“GTA” games are known for their deep, well-developed stories and hip, wry writing. The characters are complex, the environments are spot-on, the game soundtracks are germane to the time and place. I have fond memories of running red lights to Gary Numan’s “Cars” while playing “Grand Theft Auto: Vice City,” which was set in a city that resembled a 1980s-era Miami.
Seattle gamer Slinger loves how much creativity and care goes in to making each of the “Grand Theft Auto” games, where the next is better than the last.
“You can tell how much fun (Rockstar) had making it,” he says. “They’re obviously just barely grown up grown-ups who are sitting around the playground and thinking up the most-fun things that they can cram into this game.”
This creativity has translated into big sales. Take-Two says that the series has sold approximately 70 million copies since its inception.
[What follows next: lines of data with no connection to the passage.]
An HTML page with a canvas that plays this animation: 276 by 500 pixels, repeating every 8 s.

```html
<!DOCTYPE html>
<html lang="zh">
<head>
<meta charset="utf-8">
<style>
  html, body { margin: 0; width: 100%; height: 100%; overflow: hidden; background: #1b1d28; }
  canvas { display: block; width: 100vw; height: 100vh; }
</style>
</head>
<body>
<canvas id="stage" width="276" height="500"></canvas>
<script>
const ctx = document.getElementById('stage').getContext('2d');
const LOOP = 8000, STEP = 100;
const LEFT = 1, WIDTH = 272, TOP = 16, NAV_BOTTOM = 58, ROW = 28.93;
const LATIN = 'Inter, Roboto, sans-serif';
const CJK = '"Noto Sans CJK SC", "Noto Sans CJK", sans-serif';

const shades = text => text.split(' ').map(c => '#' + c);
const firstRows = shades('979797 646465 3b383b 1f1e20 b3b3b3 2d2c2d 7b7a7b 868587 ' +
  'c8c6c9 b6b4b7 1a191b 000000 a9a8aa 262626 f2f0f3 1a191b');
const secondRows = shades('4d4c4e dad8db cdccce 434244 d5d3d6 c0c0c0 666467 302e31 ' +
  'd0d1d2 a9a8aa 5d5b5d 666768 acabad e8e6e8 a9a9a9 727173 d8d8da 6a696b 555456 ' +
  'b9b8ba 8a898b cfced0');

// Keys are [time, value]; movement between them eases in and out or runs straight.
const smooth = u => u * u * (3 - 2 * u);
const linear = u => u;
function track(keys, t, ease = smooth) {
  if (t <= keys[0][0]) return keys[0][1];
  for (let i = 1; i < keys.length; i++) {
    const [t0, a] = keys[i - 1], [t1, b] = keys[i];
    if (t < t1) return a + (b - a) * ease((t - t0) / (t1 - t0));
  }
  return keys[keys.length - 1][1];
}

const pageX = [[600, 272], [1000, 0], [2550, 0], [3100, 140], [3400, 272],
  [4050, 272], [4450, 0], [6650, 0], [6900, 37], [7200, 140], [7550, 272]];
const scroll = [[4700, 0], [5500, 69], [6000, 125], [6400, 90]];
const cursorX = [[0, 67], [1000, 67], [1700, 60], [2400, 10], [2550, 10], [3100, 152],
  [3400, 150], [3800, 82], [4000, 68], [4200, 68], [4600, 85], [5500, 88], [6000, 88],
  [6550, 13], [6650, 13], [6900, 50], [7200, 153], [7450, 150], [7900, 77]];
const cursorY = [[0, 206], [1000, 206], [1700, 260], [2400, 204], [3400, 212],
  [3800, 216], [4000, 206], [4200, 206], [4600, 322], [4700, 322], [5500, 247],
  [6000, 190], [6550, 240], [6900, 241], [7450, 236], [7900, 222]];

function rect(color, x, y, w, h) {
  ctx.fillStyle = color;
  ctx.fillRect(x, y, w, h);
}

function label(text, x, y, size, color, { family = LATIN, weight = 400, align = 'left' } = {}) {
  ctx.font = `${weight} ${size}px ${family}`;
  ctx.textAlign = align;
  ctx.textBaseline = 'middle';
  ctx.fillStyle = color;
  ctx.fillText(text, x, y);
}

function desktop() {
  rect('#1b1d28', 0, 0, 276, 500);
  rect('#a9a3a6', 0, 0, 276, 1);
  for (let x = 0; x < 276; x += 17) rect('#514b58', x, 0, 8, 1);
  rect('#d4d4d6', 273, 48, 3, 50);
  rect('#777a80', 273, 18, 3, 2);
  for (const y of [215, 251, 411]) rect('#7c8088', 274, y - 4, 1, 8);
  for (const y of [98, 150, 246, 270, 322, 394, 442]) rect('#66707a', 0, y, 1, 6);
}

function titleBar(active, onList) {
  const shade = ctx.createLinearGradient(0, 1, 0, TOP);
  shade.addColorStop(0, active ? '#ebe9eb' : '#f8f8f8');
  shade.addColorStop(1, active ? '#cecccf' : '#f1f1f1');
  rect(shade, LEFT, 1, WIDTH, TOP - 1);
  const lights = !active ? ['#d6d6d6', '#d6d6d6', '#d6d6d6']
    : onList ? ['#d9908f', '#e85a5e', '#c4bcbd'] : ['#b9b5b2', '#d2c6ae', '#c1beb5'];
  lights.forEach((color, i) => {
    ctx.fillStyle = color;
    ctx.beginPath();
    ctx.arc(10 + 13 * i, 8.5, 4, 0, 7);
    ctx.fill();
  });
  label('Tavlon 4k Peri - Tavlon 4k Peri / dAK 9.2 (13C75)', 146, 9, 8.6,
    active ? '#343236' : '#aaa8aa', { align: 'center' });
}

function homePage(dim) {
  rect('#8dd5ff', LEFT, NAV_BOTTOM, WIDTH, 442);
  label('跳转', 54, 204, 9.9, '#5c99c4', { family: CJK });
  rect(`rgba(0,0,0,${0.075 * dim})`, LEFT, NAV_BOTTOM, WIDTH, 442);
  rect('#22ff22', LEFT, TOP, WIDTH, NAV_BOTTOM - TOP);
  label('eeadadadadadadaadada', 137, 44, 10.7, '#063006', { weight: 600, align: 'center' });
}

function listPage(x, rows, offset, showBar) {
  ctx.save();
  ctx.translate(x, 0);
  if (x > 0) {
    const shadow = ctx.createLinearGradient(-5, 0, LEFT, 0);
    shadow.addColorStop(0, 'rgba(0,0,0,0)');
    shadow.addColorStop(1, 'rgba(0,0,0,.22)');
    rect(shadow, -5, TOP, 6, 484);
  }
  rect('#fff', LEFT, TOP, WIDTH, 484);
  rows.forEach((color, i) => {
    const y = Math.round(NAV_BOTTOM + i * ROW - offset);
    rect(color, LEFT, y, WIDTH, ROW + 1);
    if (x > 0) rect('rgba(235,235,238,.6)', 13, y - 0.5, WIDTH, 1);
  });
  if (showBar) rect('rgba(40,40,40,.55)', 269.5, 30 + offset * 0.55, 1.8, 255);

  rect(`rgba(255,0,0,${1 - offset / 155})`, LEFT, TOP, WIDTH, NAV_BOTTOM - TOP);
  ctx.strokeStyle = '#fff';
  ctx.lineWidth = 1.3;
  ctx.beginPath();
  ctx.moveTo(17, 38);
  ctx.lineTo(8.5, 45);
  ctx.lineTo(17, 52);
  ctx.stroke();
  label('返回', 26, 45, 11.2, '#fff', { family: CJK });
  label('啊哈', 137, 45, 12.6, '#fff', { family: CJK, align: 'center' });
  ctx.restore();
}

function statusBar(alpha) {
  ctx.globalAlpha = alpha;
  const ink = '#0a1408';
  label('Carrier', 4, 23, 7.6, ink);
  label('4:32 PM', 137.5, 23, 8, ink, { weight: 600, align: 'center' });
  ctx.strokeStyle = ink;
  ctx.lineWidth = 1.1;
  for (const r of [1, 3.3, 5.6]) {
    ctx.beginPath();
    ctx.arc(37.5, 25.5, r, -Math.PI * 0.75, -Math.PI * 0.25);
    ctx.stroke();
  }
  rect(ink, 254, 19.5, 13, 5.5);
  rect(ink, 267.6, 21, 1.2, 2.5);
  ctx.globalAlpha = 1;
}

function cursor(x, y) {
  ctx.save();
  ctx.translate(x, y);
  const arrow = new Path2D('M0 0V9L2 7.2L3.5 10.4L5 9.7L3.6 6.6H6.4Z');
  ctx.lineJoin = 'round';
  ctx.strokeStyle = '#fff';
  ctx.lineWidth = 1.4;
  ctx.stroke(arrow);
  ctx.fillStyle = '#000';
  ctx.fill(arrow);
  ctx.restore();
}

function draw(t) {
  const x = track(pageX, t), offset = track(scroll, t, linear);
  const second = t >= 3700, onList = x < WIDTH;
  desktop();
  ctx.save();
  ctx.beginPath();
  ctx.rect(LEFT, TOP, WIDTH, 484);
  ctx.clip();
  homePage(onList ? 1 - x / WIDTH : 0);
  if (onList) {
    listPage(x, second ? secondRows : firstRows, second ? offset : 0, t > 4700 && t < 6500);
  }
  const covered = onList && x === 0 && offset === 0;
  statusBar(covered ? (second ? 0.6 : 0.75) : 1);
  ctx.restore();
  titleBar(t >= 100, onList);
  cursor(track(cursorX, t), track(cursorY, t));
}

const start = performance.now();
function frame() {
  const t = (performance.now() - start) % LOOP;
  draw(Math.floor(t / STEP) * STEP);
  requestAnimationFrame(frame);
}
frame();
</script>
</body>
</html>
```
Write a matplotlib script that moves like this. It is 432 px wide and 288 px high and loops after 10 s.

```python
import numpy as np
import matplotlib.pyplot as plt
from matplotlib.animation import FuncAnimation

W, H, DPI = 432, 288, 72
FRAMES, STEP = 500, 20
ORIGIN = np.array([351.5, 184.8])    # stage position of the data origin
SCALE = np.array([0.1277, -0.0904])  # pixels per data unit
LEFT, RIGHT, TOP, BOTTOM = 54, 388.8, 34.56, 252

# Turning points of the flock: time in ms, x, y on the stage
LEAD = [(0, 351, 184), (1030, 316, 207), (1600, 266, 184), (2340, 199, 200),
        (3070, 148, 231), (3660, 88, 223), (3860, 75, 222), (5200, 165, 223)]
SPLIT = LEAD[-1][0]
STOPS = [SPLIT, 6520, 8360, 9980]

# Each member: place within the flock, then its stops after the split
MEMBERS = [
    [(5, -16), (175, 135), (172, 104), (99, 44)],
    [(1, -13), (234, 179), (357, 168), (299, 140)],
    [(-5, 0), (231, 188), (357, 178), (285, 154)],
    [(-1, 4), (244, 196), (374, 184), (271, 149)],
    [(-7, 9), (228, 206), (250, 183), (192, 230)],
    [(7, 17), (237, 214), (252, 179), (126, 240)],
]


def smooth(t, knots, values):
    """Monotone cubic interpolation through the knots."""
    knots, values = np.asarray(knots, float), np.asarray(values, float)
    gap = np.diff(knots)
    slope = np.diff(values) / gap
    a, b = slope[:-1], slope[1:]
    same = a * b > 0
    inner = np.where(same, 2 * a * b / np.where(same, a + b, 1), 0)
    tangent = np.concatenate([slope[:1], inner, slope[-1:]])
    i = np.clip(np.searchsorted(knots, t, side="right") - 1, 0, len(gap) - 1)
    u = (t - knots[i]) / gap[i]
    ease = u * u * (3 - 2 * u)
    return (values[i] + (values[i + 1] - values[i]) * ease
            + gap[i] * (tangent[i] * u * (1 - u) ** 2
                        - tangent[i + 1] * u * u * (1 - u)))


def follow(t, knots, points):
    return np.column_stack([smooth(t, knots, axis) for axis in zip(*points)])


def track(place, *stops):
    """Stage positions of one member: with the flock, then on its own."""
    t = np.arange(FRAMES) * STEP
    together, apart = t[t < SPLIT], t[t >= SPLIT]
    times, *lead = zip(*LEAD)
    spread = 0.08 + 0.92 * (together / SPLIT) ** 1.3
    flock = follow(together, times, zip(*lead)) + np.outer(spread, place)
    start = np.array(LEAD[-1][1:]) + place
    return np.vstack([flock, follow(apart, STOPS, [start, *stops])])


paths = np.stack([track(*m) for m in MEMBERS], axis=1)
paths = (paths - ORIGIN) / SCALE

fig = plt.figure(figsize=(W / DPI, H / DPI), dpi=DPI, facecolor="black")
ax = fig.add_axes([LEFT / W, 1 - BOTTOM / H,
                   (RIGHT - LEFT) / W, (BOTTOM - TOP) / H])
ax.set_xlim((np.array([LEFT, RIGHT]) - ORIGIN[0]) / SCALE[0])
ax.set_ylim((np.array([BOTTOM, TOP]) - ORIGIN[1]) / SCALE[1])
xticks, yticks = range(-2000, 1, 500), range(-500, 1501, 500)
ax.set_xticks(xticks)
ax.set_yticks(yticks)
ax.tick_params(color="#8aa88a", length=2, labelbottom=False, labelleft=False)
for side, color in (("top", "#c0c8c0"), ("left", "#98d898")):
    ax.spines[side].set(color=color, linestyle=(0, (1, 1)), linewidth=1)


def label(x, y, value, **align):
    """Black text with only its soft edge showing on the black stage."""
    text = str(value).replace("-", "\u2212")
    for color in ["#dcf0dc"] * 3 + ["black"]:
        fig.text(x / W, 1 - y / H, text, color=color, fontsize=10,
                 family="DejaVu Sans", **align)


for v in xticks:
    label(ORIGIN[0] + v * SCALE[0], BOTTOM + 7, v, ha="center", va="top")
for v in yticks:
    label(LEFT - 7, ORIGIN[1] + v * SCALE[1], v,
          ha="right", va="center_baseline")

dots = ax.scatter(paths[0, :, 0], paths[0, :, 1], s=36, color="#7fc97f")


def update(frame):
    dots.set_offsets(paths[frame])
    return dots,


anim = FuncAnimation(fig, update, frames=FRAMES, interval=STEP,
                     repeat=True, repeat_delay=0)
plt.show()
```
The last iteration, “San Andreas,” (the one with the sex scene) was the biggest yet, selling over 20 million copies since its release in 2004.
Industry watchers expect “GTA IV” to have similar legs. Analysts predict that the game will sell 9 million copies in its first few months, and up to 13 million by year’s end.
Slinger is one of the faithful — although he’s not in front of a console today. He’s on Maui with his wife — and says he almost considered trying to move his vacation around to account for the release of “GTA IV.” (I’m happy to report that he came to his senses.)
Still, he’s planning on tacking on a few extra vacation days after he returns so that he can catch up with his co-worker, who will be playing nearly non-stop in his absence.
“He’s going to be, like, a ‘GTA’ pro by the time I get back into town, and I just can’t have that,” says Slinger. “I just can’t have that.”